We are all entitled to our own opinions, goes the old saw, but not to our own facts.
That was true up until around the 1960s or so, whereupon a variety of philosophers in major US universities, mostly French and led by Jacques Derrida, decided that we are, in fact, entitled to our own facts as well. Postmodernist “deconstructionism” began with the perfectly sensible and even banal observation that literature could not be discussed without acknowledging the cultural baggage of both author and reader, and that the meaning of a text was not something fixed and eternal but the product of the reader’s mind in conjuncttion with the author’s.
But its influence spread beyond literature, into other areas of study. As Barbara Ehrenreich put it, “Students taking courses in literature, film, ‘cultural studies’, and even, in some cases, anthropology and political science, were taught that the world is just a ‘text’ about which you can say anything you want, provided you say it murkily enough.” She claimed that one of her children reported you could be marked down for writing “reality” without putting it in inverted commas. According to Francis Wheen, in his fantastic book How Mumbo Jumbo Conquered The World, science and politics fell under this reality-denying spell: it became impossible to critique either, since they were fictions, “like truth, justice, law and all other linguistic ‘constructs’”. Michel Foucault, another of the great deconstructionists, went to Iran and fell in love with the “beauty” of its savage theocratic regime. Wheen reports that, when asked about the brutal repression of dissidents and free speech in the country, Foucault replied “They don’t have the same regime of truth as ours.”
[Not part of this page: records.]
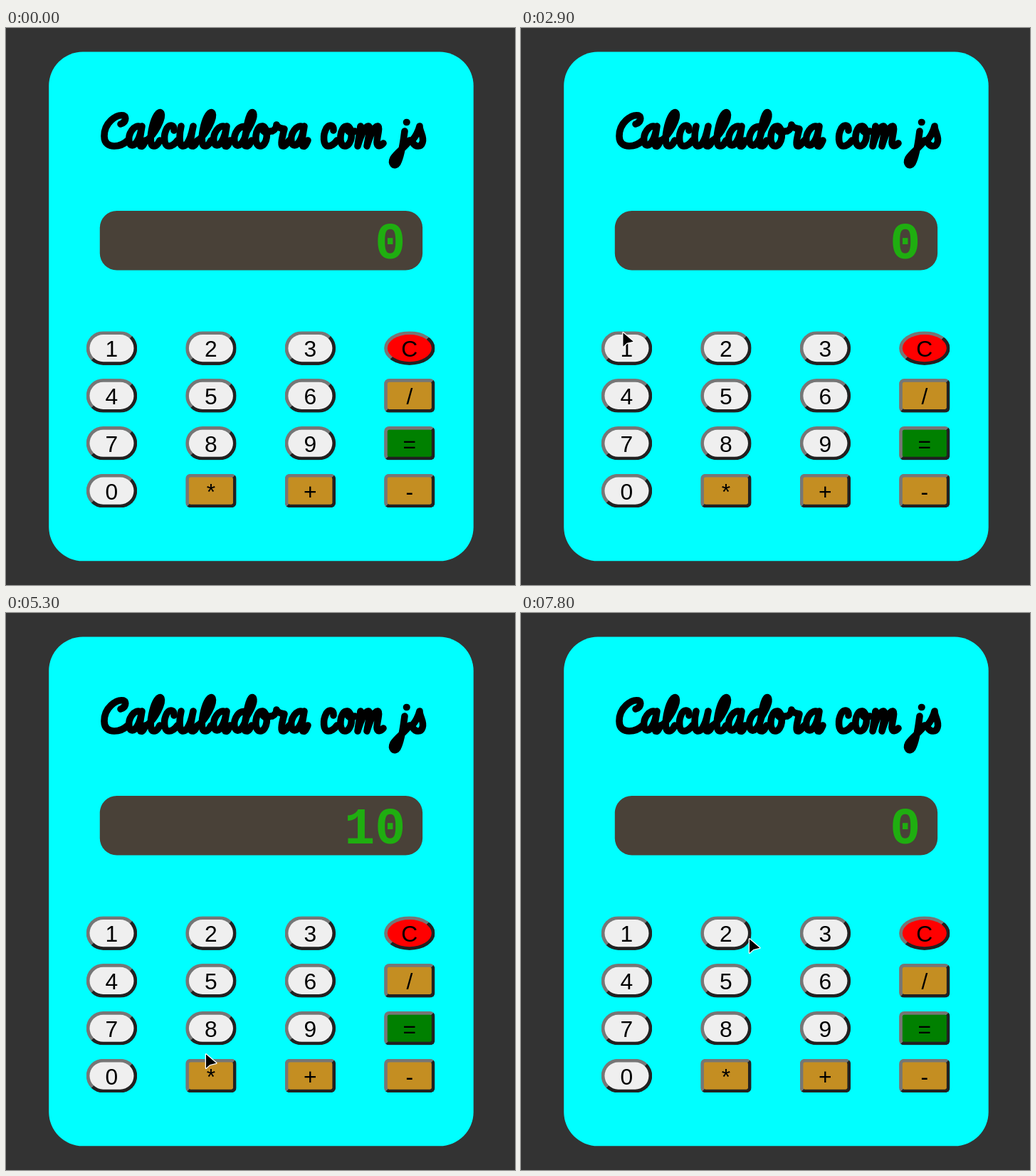
Write an HTML page that moves like this. It is 715 px wide and 783 px high and loops after 8 s.

```html
<!DOCTYPE html>
<html lang="pt">
<head>
<meta charset="utf-8">
<title>Calculadora com js</title>
<style>
  html, body { margin: 0; width: 100%; height: 100%; overflow: hidden; background: #333; }
  #panel, #screen, .key { position: absolute; left: 0; top: 0; box-sizing: border-box; transform-origin: 0 0; }
  #panel { width: 250px; height: 300px; border-radius: 20px; background: #0ff; transform: translate(60.2px, 33.5px) scale(2.386); }
  #screen {
    width: 190px; height: 35px; padding-right: 10px; border-radius: 10px; background: #494138;
    color: #1fae10; font: bold 30px/40px "Liberation Mono", monospace; text-align: right;
    transform: translate(131.8px, 257px) scale(2.386);
  }
  .key {
    width: 30px; height: 20px; border: 2px solid; border-color: #767676 #212121 #212121 #767676;
    border-radius: 10px; background: #efefef; color: #000;
    font: 13.333px/17px "Liberation Sans", Arial, sans-serif; text-align: center;
  }
  .op { border-radius: 3px; background: #c48e22; }
  .clear { border-radius: 50%; background: #f00; }
  .equal { border-radius: 3px; background: #008000; }
  .hover { background: #1c1c9f; color: #efefef; }
  .down { border-color: #212121 #767676 #767676 #212121; }
  svg { position: absolute; left: 0; top: 0; }
  #title { fill: none; stroke: #000; stroke-width: 9.6; stroke-linecap: round; stroke-linejoin: round; }
</style>
</head>
<body>
<div id="panel"></div>
<div id="screen">0</div>
<svg id="overlay" width="715" height="783" viewBox="0 0 715 783">
  <g id="title" role="img" aria-label="Calculadora com js"></g>
</svg>
<svg id="pointer" width="20" height="26" viewBox="0 0 20 26">
  <path d="M2 2.5V21.7L7.4 16.9 16.3 14.8Z" fill="#000" stroke="#fff" stroke-width="2.6" stroke-linejoin="round" paint-order="stroke"/>
</svg>
<script>
const LOOP = 8000, STEP = 50, SCALE = 2.386;
const screenEl = document.getElementById('screen');
const pointer = document.getElementById('pointer');

// Script lettering: advance width and pen strokes, baseline at y = 0
const glyphs = {
  C: [35, 'M28-36C35-38 37-46 32-48C22-50 5-38 5-19C5-8 12-5 19-5C27-5 34-9 38-13'],
  a: [29, 'M22-32C12-37 3-22 5-11C8 0 18-8 22-28M23-33C21-20 18-8 21-5C24-4 26-8 28-13'],
  l: [18, 'M2-14C12-22 24-44 21-51C18-56 12-46 9-34C5-18 5-5 11-5C15-5 17-9 19-13'],
  c: [25, 'M21-27C22-35 15-36 11-30C6-21 6-5 14-5C19-5 23-9 26-13'],
  u: [29, 'M6-33C3-20 3-5 9-5C15-5 20-18 23-33C20-18 17-5 22-5C25-5 27-9 29-13'],
  d: [29, 'M22-31C12-37 3-22 5-11C8 0 18-8 22-25C29-36 34-48 31-52C27-55 23-40 21-24C18-10 18-5 22-5C25-5 27-9 29-13'],
  o: [27, 'M15-33C5-34 2-5 12-5C22-5 25-28 16-33C14-24 21-22 26-26'],
  r: [24, 'M2-26C6-28 8-32 8-35C10-30 15-30 19-29C16-18 13-5 17-5C20-5 23-9 26-13'],
  m: [44, 'M7-33L3-5C8-22 14-34 18-33C22-32 18-18 16-5C21-22 27-34 31-33C35-32 30-18 30-10C30-4 35-4 39-9'],
  j: [18, 'M11-26C9-10 6 10 1 19C-3 25-9 20-5 12C0 4 12-4 18-13M13.5-38.5h.5'],
  s: [24, 'M1-11C8-16 13-28 14-33C14-25 21-18 18-10C16-3 8-4 5-9'],
  ' ': [14, '']
};
let penX = 133, lettering = '';
for (const ch of 'Calculadora com js') {
  const [width, d] = glyphs[ch];
  lettering += `<path transform="translate(${penX} 171)" d="${d}"/>`;
  penX += width;
}
document.getElementById('title').innerHTML = lettering;

const kinds = { C: 'clear', '=': 'equal', '/': 'op', '*': 'op', '+': 'op', '-': 'op' };
const keys = [...'123C456/789=0*+-'].map((label, i) => {
  const x = 112.7 + 139.45 * (i % 4), y = 426.2 + 66.85 * Math.floor(i / 4);
  const el = document.createElement('div');
  const kind = kinds[label] || '';
  el.textContent = label;
  el.style.transform = `translate(${x}px, ${y}px) scale(${SCALE})`;
  document.body.insertBefore(el, pointer);
  return { el, kind, label, cx: x + 15 * SCALE, cy: y + 10 * SCALE };
});

// Inner face of a key: pill for digits, box for the others
function hit(key, x, y) {
  const dx = Math.abs(x - key.cx), dy = Math.abs(y - key.cy);
  const w = 13 * SCALE, h = 8 * SCALE;
  if (key.kind) return dx < w && dy < h;
  return Math.hypot(Math.max(0, dx - (w - h)), dy) < h;
}

// Pointer path: time, x, y
const path = [
  [200, 50, -26], [900, 62.6, 43.5], [1050, 62.6, 43.5], [1100, 63, 44], [1600, 63, 44],
  [2350, 118, 276.5], [2450, 125, 309], [3100, 144, 446], [3550, 144, 446],
  [3600, 144, 465], [4400, 144, 640], [4450, 144, 641], [5100, 144, 641],
  [5300, 279, 618], [5950, 477, 549], [6250, 527, 530.5], [6500, 560, 515],
  [7150, 560, 515], [7800, 319, 456], [8000, 319, 456]
];
const slope = (i, k) => (path[i + 1][k] - path[i][k]) / (path[i + 1][0] - path[i][0]);
function tangent(i, k) {
  if (i === 0 || i === path.length - 1) return 0;
  const a = slope(i - 1, k), b = slope(i, k);
  return a * b > 0 ? 2 * a * b / (a + b) : 0;
}
function along(t, k) {
  if (t <= path[0][0]) return path[0][k];
  let i = 0;
  while (i < path.length - 2 && t >= path[i + 1][0]) i++;
  const h = path[i + 1][0] - path[i][0], u = (t - path[i][0]) / h;
  const ease = u * u * (3 - 2 * u);
  return path[i][k] * (1 - ease) + path[i + 1][k] * ease
    + h * u * (1 - u) * ((1 - u) * tangent(i, k) - u * tangent(i + 1, k));
}

// Clicks: press time, release time, key, reading afterwards
const clicks = [[3350, 3450, '1', '1'], [4650, 4750, '0', '10'], [6850, 6900, '/', '0']];

function draw(now) {
  const t = Math.floor((now % LOOP) / STEP) * STEP;
  const x = along(t, 1), y = along(t, 2);
  pointer.style.transform = `translate(${x}px, ${y}px)`;
  let reading = '0', held = '';
  for (const [press, release, label, result] of clicks) {
    if (t >= release) reading = result;
    else if (t >= press) held = label;
  }
  screenEl.textContent = reading;
  for (const key of keys) {
    key.el.className = ['key', key.kind, hit(key, x + 1.5, y + 1.5) ? 'hover' : '', key.label === held ? 'down' : ''].join(' ');
  }
}

function frame() {
  draw(performance.now());
  requestAnimationFrame(frame);
}
frame();
</script>
</body>
</html>
```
Politics is one thing, but scientific fact, even, somehow got perverted in this strange twilight world. Luce Irigaray, another postmodernist, described E=mc2 as a “sexed equation”, which “privileges the speed of light over other [less masculine] speeds that are vitally necessary to us”, and blamed the failure of science to successfully model chaotic turbulence on the fact that “men have sex organs that protrude and become rigid, [whereas] women have openings that leak menstrual blood and vaginal fluids”.
The nonsense of all this is obvious, or it should be. How fast an object accelerates under gravity does not change according to whether or not the observer is a man or a woman. If you add magnesium to hydrochloric acid you get magnesium chloride and hydrogen gas, regardless of which “regime of truth” you happen to live under. If you doubt the existence of facts of the world, ask yourself whether you’d be happy to establish your own reality by exiting an airliner at 30,000 feet and walking home.
I’m saying all this because the internet has got a bit excited over a technology writer – a technology writer, someone who writes about the products of science – who has “come out” in her column at Yahoo News as a creationist. Virginia Heffernan said that she was “considerably less amused and moved by the character-free Big Bang story (“something exploded”) than by the twisted and picturesque misadventures of Eve and Adam and Cain and Abel and Abraham”. She went on, quoting the Life of Pi author Yann Martel: “1) Life is a story. 2) You can choose your story. 3) A story with God is the better story.”
And, defending her article in a conversation on Twitter with the heroically patient science writer Carl Zimmer, she added: “I’m a creationist on aesthetic grounds. Why bludgeon me with ‘But evolution is TRUE’? Believe your good beliefs; they’re widely shared!”
I’m not going to debunk her utterly flatulent piece with its litany of non-sequiturs and logical fallacies. Others have done a better job of that than I could. But I am going to say that post-modernist “deconstruction”, the belief that we get to choose the reality we live in, is idiotic and harmful. It might be more aesthetically pleasing to you to think that Iranian dissidents aren’t oppressed, they’re just living under a different truth-regime which makes it OK to smash their ankles with hammers when they say things the ayatollahs don’t like. It might be more “amusing and moving” to you to hear a story in which a snake talks to a woman or a man flies on a winged horse than it is to read the careful breakdowns of why astrophysics points to a universe 13.8 billion years old, why the X-ray crystallography of genes, the geographic spread of species and comparative anatomy all point to the same history of evolution, why the heavy elements that make us and the Earth were created in supernovae billions of years ago. (Personally I find that all pretty moving, and utterly astonishing. But you are entitled to your opinions.) But your amusement does not make it true.
Humans evolved from a common ancestor with chimpanzees about 6.3 million years ago. A dozen strands of evidence point to this. How a grown-up can openly admit that they choose their facts on which ones they find more aesthetically pleasing I simply do not understand.